Lawrence residents should prepare for a property tax rate increase, reduced hours on the T and a major cut to a touted social service program for students as part of the city's 2008 budget.
Plus, voters may be asked to approve a new sales tax in 2008.
A divided City Commission struggled late into the night Tuesday to shape next year's budget. Here's what they came up with, although several commissioners said they may seek to change the budget when they are scheduled to give it final approval Aug. 7:
l Increasing the mill levy by 0.42 mills to avoid some cuts in service to the Lawrence Transit System. But the mill levy increase does not avoid all cuts to the T. Under the new budget, the bus service would need to close at 6 p.m. instead of 8 p.m. Commissioners heard almost a solid hour of public comment against cutting the hours of the T.
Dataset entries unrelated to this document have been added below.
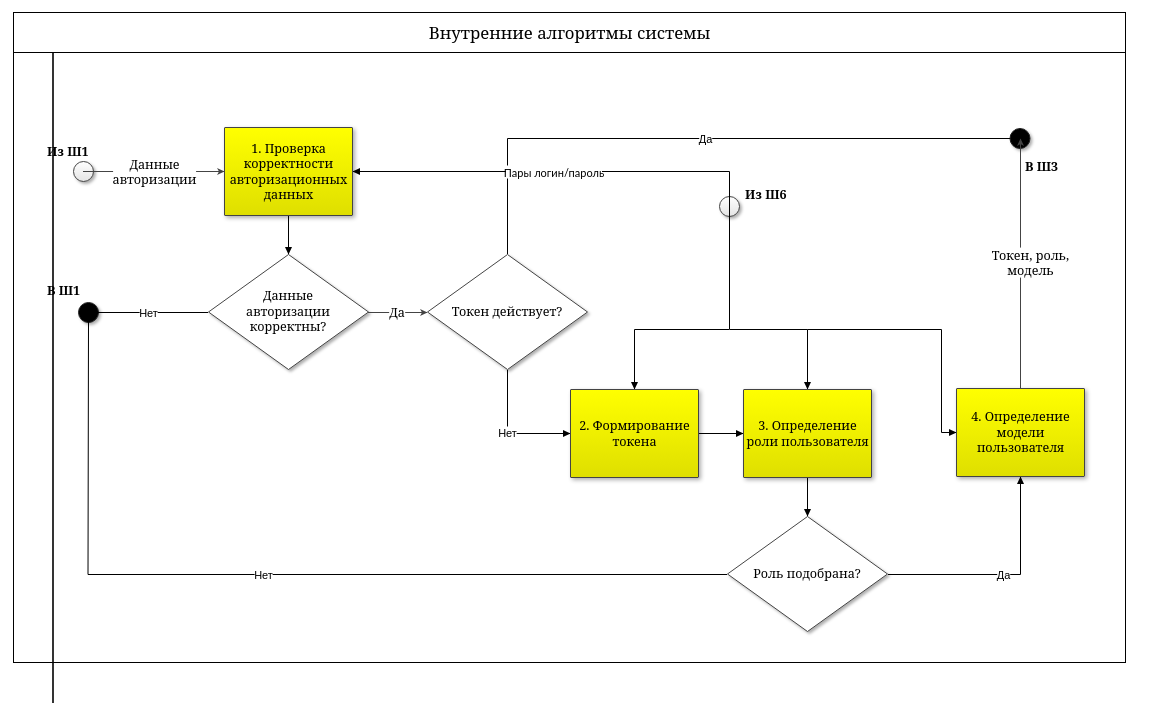
<!DOCTYPE html>
<html lang="ru">
<head>
<meta charset="utf-8">
<title>Внутренние алгоритмы системы</title>
<style>
:root {
  --ink: #000;
  --soft-ink: #444;
  --paper: #fff;
  --task-top: #ff0;
  --task-bottom: #dfdf00;
  --shadow: rgba(0, 0, 0, .32);
}
* { box-sizing: border-box; margin: 0; padding: 0; }
body { width: 1151px; height: 716px; overflow: hidden; background: var(--paper); }
.diagram {
  position: relative;
  width: 1151px;
  height: 716px;
  overflow: hidden;
  color: var(--ink);
  font: 12.6px/15.4px "Noto Serif", serif;
}
.pool {
  position: absolute;
  left: 13px; top: 12px;
  width: 1113px; height: 651px;
  display: grid;
  grid-template-rows: 40px 1fr;
  border: 1px solid var(--ink);
}
.pool h1 {
  display: flex;
  align-items: center;
  justify-content: center;
  border-bottom: 1px solid var(--ink);
  font-size: 16.8px;
  font-weight: 400;
  line-height: 22px;
}
.connectors { position: absolute; inset: 0; }
.task, .decision, .note, .flow {
  position: absolute;
  display: flex;
  align-items: center;
  justify-content: center;
  text-align: center;
  white-space: nowrap;
}
.task {
  width: 129px; height: 89px;
  border: 1px solid var(--soft-ink);
  border-radius: 1px;
  background: linear-gradient(var(--task-top), var(--task-bottom));
  box-shadow: 2px 2px 4px var(--shadow);
}
.decision { width: 160px; height: 115px; }
.note { transform: translate(-50%, -50%); background: var(--paper); }
.event-name { position: absolute; font-weight: 700; white-space: nowrap; }
.flow {
  transform: translate(-50%, -50%);
  height: 13px;
  background: var(--paper);
  font: 11px/13px "Liberation Sans", sans-serif;
}
.flow.pairs { width: 96px; font: 11px/13px Lato, "Open Sans", sans-serif; }
</style>
</head>
<body>
<main class="diagram">
  <section class="pool"><h1>Внутренние алгоритмы системы</h1></section>

  <svg class="connectors" width="1151" height="716" viewBox="0 0 1151 716" aria-hidden="true">
    <defs>
      <marker id="arrow" viewBox="0 0 8 8" refX="7" refY="4" markerWidth="8" markerHeight="8" markerUnits="userSpaceOnUse" orient="auto"><path d="M0 0.5 L7.5 4 L0 7.5Z"/></marker>
      <marker id="notched" viewBox="0 0 8 8" refX="7" refY="4" markerWidth="8" markerHeight="8" markerUnits="userSpaceOnUse" orient="auto"><path d="M0 0.5 L7.5 4 L0 7.5 L2 4Z" fill="#444"/></marker>
      <linearGradient id="start-fill" x2="0" y2="1"><stop stop-color="#fff"/><stop offset="1" stop-color="#e4e4e4"/></linearGradient>
      <filter id="shadow" x="-20%" y="-20%" width="150%" height="150%"><feDropShadow dx="2" dy="2" stdDeviation="1.5" flood-opacity=".32"/></filter>
      <path id="rhombus" d="M80 0 L160 57.5 L80 115 L0 57.5Z" fill="#fff" stroke="#444"/>
      <circle id="start" r="10" fill="url(#start-fill)" stroke="#444"/>
      <circle id="end" r="10" fill="#000" stroke="#222"/>
    </defs>

    <line x1="53" y1="52" x2="53" y2="703" stroke="#000" stroke-width="1.6"/>

    <g filter="url(#shadow)">
      <use href="#rhombus" x="208.5" y="254.5"/>
      <use href="#rhombus" x="427.5" y="254.5"/>
      <use href="#rhombus" x="727.5" y="516.5"/>
      <use href="#start" x="83.5" y="171.5"/>
      <use href="#start" x="729.5" y="206.5"/>
      <use href="#end" x="88.5" y="312.5"/>
      <use href="#end" x="1020" y="138.5"/>
    </g>

    <g fill="none" stroke="#000">
      <path d="M288.5 216 V254" marker-end="url(#arrow)"/>
      <path d="M208 312.5 H98"/>
      <path d="M507.5 254 V138.5 H1010"/>
      <path d="M507.5 370 V433.5 H570" marker-end="url(#arrow)"/>
      <path d="M729.5 329 V171.5 H353" marker-end="url(#arrow)"/>
      <path d="M729.5 329.5 H634.5 V389" marker-end="url(#arrow)"/>
      <path d="M729.5 329.5 H807.5 V389" marker-end="url(#arrow)"/>
      <path d="M807.5 329.5 H941.5 V432.5 H956" marker-end="url(#arrow)"/>
      <path d="M699 433.5 H743" marker-end="url(#arrow)"/>
      <path d="M807.5 478 V516" marker-end="url(#arrow)"/>
      <path d="M888 574.5 H1020.5 V477" marker-end="url(#arrow)"/>
      <path d="M727 574.5 H88 L88.5 322"/>
    </g>
    <g fill="none" stroke="#444">
      <path d="M83 171.5 H224" marker-end="url(#notched)"/>
      <path d="M368 312.5 H427" marker-end="url(#notched)"/>
      <path d="M1020.5 389 V139" marker-end="url(#notched)"/>
    </g>
  </svg>

  <div class="task" style="left:224px;top:127px">1. Проверка<br>корректности<br>авторизационных<br>данных</div>
  <div class="task" style="left:570px;top:389px">2. Формирование<br>токена</div>
  <div class="task" style="left:743px;top:389px">3. Определение<br>роли пользователя</div>
  <div class="task" style="left:956px;top:388px">4. Определение<br>модели<br>пользователя</div>

  <div class="decision" style="left:208px;top:254px">Данные<br>авторизации<br>корректны?</div>
  <div class="decision" style="left:427px;top:254px">Токен действует?</div>
  <div class="decision" style="left:727px;top:516px">Роль подобрана?</div>

  <div class="event-name" style="left:47px;top:144px">Из Ш1</div>
  <div class="event-name" style="left:47px;top:283px">В Ш1</div>
  <div class="event-name" style="left:745px;top:187px">Из Ш6</div>
  <div class="event-name" style="left:1025px;top:159px">В Ш3</div>

  <div class="note" style="left:154.5px;top:171.5px">Данные<br>авторизации</div>
  <div class="note" style="left:1030.5px;top:262.5px">Токен, роль,<br>модель</div>
  <div class="note" style="left:397px;top:312.5px">Да</div>

  <div class="flow" style="left:148.5px;top:312.5px">Нет</div>
  <div class="flow" style="left:705.5px;top:138.5px">Да</div>
  <div class="flow pairs" style="left:554px;top:171.5px">Пары логин/пароль</div>
  <div class="flow" style="left:507.5px;top:432.5px">Нет</div>
  <div class="flow" style="left:263.5px;top:574.5px">Нет</div>
  <div class="flow" style="left:1003.5px;top:574.5px">Да</div>
</main>
</body>
</html>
l Eliminating $250,000 in funding for Bert Nash Community Mental Health Center's WRAP program, which places social workers in Lawrence schools to help troubled or at-risk students. Commissioners left open the possibility of restoring that funding if they learn that the Lawrence school district would continue to fund its share of the program, which has been approximately $300,000 in past years. But City Manager David Corliss shared an e-mail communication with Superintendent Randy Weseman, who said the funding likely would not be a part of the school district's budget.
l Providing a 2 percent wage increase for all city employees. But commissioners mainly are using the elimination of the WRAP funding to provide resources for the wage increase. If the WRAP funding is restored to the budget, the wage increase for city employees may be out.
The City Commission was anything but unanimous on the budget. Commissioners moved forward on the overall publication of the budget on a 3-2 vote, with Commissioners Boog Highberger and Mike Dever voting against it.
But each voted against it for different reasons. Dever said he did not feel comfortable providing the wage increase during such tight financial times, while Highberger opposed the cuts in T service.
Tuesday's vote was just the first step in approving the budget. Commissioners must give final approval to the budget on Aug. 7. At that meeting, commissioners can lower the amount of money they've agreed to spend in 2008, but cannot increase it. That means the cut in service hours to the T is likely to stick.
A crowd of about 50 people came to the meeting, with most there to discuss the possible T cuts. Several members of the crowd told commissioners they would be willing to spend more in property taxes to avoid cuts in service to the T. They said the system was critical to getting people to their jobs, and that a cut in hours would be a hardship for many people who rely on the T.
Highberger and Mayor Sue Hack sided with the crowd, although Hack ultimately voted for the reduction in hours in an effort to move the budget forward. All five commissioners said they supported efforts to merge the T system with Kansas University's transit systems. But Commissioners Mike Amyx, Rob Chestnut and Dever said they couldn't support increasing the mill levy any more than 0.42 mills.
Sales tax proposal
There's an outside chance that the city may not increase the mill levy that much. Amyx was pushing a plan that would eliminate the need for a property tax rate increase in 2008. But it would do so by cutting about $400,000 to $600,000 in funding from the proposed street maintenance budget in 2008.
Amyx said he would be comfortable reducing the street maintenance budget in 2008, as long as commissioners placed a new half-cent sales tax proposal on the ballot for voters in 2008.
Amyx is proposing that the half-cent sales tax, which would expire in five years, be used entirely to fund street maintenance and sidewalks. He's estimating it would generate $25 million to $30 million during the five-year period.
But he also concedes that there is risk to the plan. Commissioners have no way of knowing whether voters would approve the new sales tax. It cannot be adopted without voter approval.
All five commissioners expressed support for putting a half-cent sales tax issue on a future ballot, although they did not specify a date. All five also said they would want the majority of the sales tax to be used for street issues, but Hack, Dever and Chestnut also said they would want part of the money to go toward preparing land for future economic development projects.
But a majority among the commission did not emerge for Amyx's plan to cut street maintenance funds this year in an effort to keep the mill levy steady.
"I'm not willing to gamble on that," Highberger said. "I don't think that would be responsible."
Amyx, though, said he thinks it is the best way to give a sales tax a fair chance of being approved by the voters.
"I don't think we can get a sales tax passed at the same time we have a property tax increase," Amyx said.